Required work →
These entries must be printed again exactly as they are.

——————

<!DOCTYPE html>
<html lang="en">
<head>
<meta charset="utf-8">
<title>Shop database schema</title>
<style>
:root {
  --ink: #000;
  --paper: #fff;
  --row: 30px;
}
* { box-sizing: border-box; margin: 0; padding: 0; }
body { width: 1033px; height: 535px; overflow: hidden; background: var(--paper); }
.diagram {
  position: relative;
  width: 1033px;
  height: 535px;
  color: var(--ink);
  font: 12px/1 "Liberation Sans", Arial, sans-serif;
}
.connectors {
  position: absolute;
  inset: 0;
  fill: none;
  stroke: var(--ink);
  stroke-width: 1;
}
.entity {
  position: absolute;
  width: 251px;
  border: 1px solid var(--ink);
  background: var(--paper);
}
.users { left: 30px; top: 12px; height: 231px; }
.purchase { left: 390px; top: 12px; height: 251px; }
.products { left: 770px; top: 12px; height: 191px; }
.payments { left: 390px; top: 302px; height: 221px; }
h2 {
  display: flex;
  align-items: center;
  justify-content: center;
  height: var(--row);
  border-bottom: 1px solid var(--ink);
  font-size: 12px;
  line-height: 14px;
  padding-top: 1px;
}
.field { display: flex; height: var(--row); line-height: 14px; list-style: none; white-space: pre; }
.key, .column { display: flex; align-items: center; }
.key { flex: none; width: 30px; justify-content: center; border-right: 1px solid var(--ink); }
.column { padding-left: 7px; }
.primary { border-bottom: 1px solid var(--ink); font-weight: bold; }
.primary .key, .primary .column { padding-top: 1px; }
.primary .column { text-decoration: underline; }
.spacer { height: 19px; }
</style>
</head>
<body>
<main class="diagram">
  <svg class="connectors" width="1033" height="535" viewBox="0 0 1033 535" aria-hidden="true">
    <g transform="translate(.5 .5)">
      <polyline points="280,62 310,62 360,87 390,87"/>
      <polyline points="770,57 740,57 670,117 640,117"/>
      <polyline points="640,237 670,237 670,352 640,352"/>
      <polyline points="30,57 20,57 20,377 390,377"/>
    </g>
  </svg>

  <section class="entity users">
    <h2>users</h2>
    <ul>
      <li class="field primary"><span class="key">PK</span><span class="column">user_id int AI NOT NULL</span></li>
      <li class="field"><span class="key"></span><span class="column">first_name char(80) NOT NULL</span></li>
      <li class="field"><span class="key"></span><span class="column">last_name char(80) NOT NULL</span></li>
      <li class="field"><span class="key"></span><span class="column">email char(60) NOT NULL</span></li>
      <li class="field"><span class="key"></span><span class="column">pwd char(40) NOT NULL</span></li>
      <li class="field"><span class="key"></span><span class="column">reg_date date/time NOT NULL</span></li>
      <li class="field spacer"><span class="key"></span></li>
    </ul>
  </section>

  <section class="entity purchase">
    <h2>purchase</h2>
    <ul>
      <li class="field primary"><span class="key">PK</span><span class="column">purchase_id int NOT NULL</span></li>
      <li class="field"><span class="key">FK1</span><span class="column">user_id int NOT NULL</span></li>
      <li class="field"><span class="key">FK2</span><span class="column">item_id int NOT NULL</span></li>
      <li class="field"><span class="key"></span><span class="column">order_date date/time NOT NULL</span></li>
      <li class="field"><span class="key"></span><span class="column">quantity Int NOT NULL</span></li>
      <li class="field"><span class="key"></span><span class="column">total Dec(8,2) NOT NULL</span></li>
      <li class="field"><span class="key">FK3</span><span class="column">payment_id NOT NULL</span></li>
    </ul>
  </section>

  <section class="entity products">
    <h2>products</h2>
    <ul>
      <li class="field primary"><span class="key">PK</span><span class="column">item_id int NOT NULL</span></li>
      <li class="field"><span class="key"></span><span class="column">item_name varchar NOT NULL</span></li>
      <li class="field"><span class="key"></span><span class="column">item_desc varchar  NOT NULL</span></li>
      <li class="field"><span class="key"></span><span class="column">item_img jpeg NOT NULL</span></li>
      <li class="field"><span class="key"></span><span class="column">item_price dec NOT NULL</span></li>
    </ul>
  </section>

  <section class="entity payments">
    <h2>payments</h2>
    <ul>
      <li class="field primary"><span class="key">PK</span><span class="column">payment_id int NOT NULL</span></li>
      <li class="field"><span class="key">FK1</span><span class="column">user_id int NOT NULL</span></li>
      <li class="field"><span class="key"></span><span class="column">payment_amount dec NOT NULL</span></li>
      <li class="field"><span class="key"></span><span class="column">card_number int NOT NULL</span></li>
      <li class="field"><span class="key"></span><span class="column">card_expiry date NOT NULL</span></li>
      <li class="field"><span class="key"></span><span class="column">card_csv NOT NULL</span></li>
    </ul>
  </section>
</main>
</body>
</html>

——————

Solution to this exercise →
<!DOCTYPE html>
<html lang="en">
<head>
<meta charset="utf-8">
<title>Shop database schema</title>
<style>
:root {
  --ink: #000;
  --paper: #fff;
  --row: 30px;
}
* { box-sizing: border-box; margin: 0; padding: 0; }
body { width: 1033px; height: 535px; overflow: hidden; background: var(--paper); }
.diagram {
  position: relative;
  width: 1033px;
  height: 535px;
  color: var(--ink);
  font: 12px/1 "Liberation Sans", Arial, sans-serif;
}
.connectors {
  position: absolute;
  inset: 0;
  fill: none;
  stroke: var(--ink);
  stroke-width: 1;
}
.entity {
  position: absolute;
  width: 251px;
  border: 1px solid var(--ink);
  background: var(--paper);
}
.users { left: 30px; top: 12px; height: 231px; }
.purchase { left: 390px; top: 12px; height: 251px; }
.products { left: 770px; top: 12px; height: 191px; }
.payments { left: 390px; top: 302px; height: 221px; }
h2 {
  display: flex;
  align-items: center;
  justify-content: center;
  height: var(--row);
  border-bottom: 1px solid var(--ink);
  font-size: 12px;
  line-height: 14px;
  padding-top: 1px;
}
.field { display: flex; height: var(--row); line-height: 14px; list-style: none; white-space: pre; }
.key, .column { display: flex; align-items: center; }
.key { flex: none; width: 30px; justify-content: center; border-right: 1px solid var(--ink); }
.column { padding-left: 7px; }
.primary { border-bottom: 1px solid var(--ink); font-weight: bold; }
.primary .key, .primary .column { padding-top: 1px; }
.primary .column { text-decoration: underline; }
.spacer { height: 19px; }
</style>
</head>
<body>
<main class="diagram">
  <svg class="connectors" width="1033" height="535" viewBox="0 0 1033 535" aria-hidden="true">
    <g transform="translate(.5 .5)">
      <polyline points="280,62 310,62 360,87 390,87"/>
      <polyline points="770,57 740,57 670,117 640,117"/>
      <polyline points="640,237 670,237 670,352 640,352"/>
      <polyline points="30,57 20,57 20,377 390,377"/>
    </g>
  </svg>

  <section class="entity users">
    <h2>users</h2>
    <ul>
      <li class="field primary"><span class="key">PK</span><span class="column">user_id int AI NOT NULL</span></li>
      <li class="field"><span class="key"></span><span class="column">first_name char(80) NOT NULL</span></li>
      <li class="field"><span class="key"></span><span class="column">last_name char(80) NOT NULL</span></li>
      <li class="field"><span class="key"></span><span class="column">email char(60) NOT NULL</span></li>
      <li class="field"><span class="key"></span><span class="column">pwd char(40) NOT NULL</span></li>
      <li class="field"><span class="key"></span><span class="column">reg_date date/time NOT NULL</span></li>
      <li class="field spacer"><span class="key"></span></li>
    </ul>
  </section>

  <section class="entity purchase">
    <h2>purchase</h2>
    <ul>
      <li class="field primary"><span class="key">PK</span><span class="column">purchase_id int NOT NULL</span></li>
      <li class="field"><span class="key">FK1</span><span class="column">user_id int NOT NULL</span></li>
      <li class="field"><span class="key">FK2</span><span class="column">item_id int NOT NULL</span></li>
      <li class="field"><span class="key"></span><span class="column">order_date date/time NOT NULL</span></li>
      <li class="field"><span class="key"></span><span class="column">quantity Int NOT NULL</span></li>
      <li class="field"><span class="key"></span><span class="column">total Dec(8,2) NOT NULL</span></li>
      <li class="field"><span class="key">FK3</span><span class="column">payment_id NOT NULL</span></li>
    </ul>
  </section>

  <section class="entity products">
    <h2>products</h2>
    <ul>
      <li class="field primary"><span class="key">PK</span><span class="column">item_id int NOT NULL</span></li>
      <li class="field"><span class="key"></span><span class="column">item_name varchar NOT NULL</span></li>
      <li class="field"><span class="key"></span><span class="column">item_desc varchar  NOT NULL</span></li>
      <li class="field"><span class="key"></span><span class="column">item_img jpeg NOT NULL</span></li>
      <li class="field"><span class="key"></span><span class="column">item_price dec NOT NULL</span></li>
    </ul>
  </section>

  <section class="entity payments">
    <h2>payments</h2>
    <ul>
      <li class="field primary"><span class="key">PK</span><span class="column">payment_id int NOT NULL</span></li>
      <li class="field"><span class="key">FK1</span><span class="column">user_id int NOT NULL</span></li>
      <li class="field"><span class="key"></span><span class="column">payment_amount dec NOT NULL</span></li>
      <li class="field"><span class="key"></span><span class="column">card_number int NOT NULL</span></li>
      <li class="field"><span class="key"></span><span class="column">card_expiry date NOT NULL</span></li>
      <li class="field"><span class="key"></span><span class="column">card_csv NOT NULL</span></li>
    </ul>
  </section>
</main>
</body>
</html>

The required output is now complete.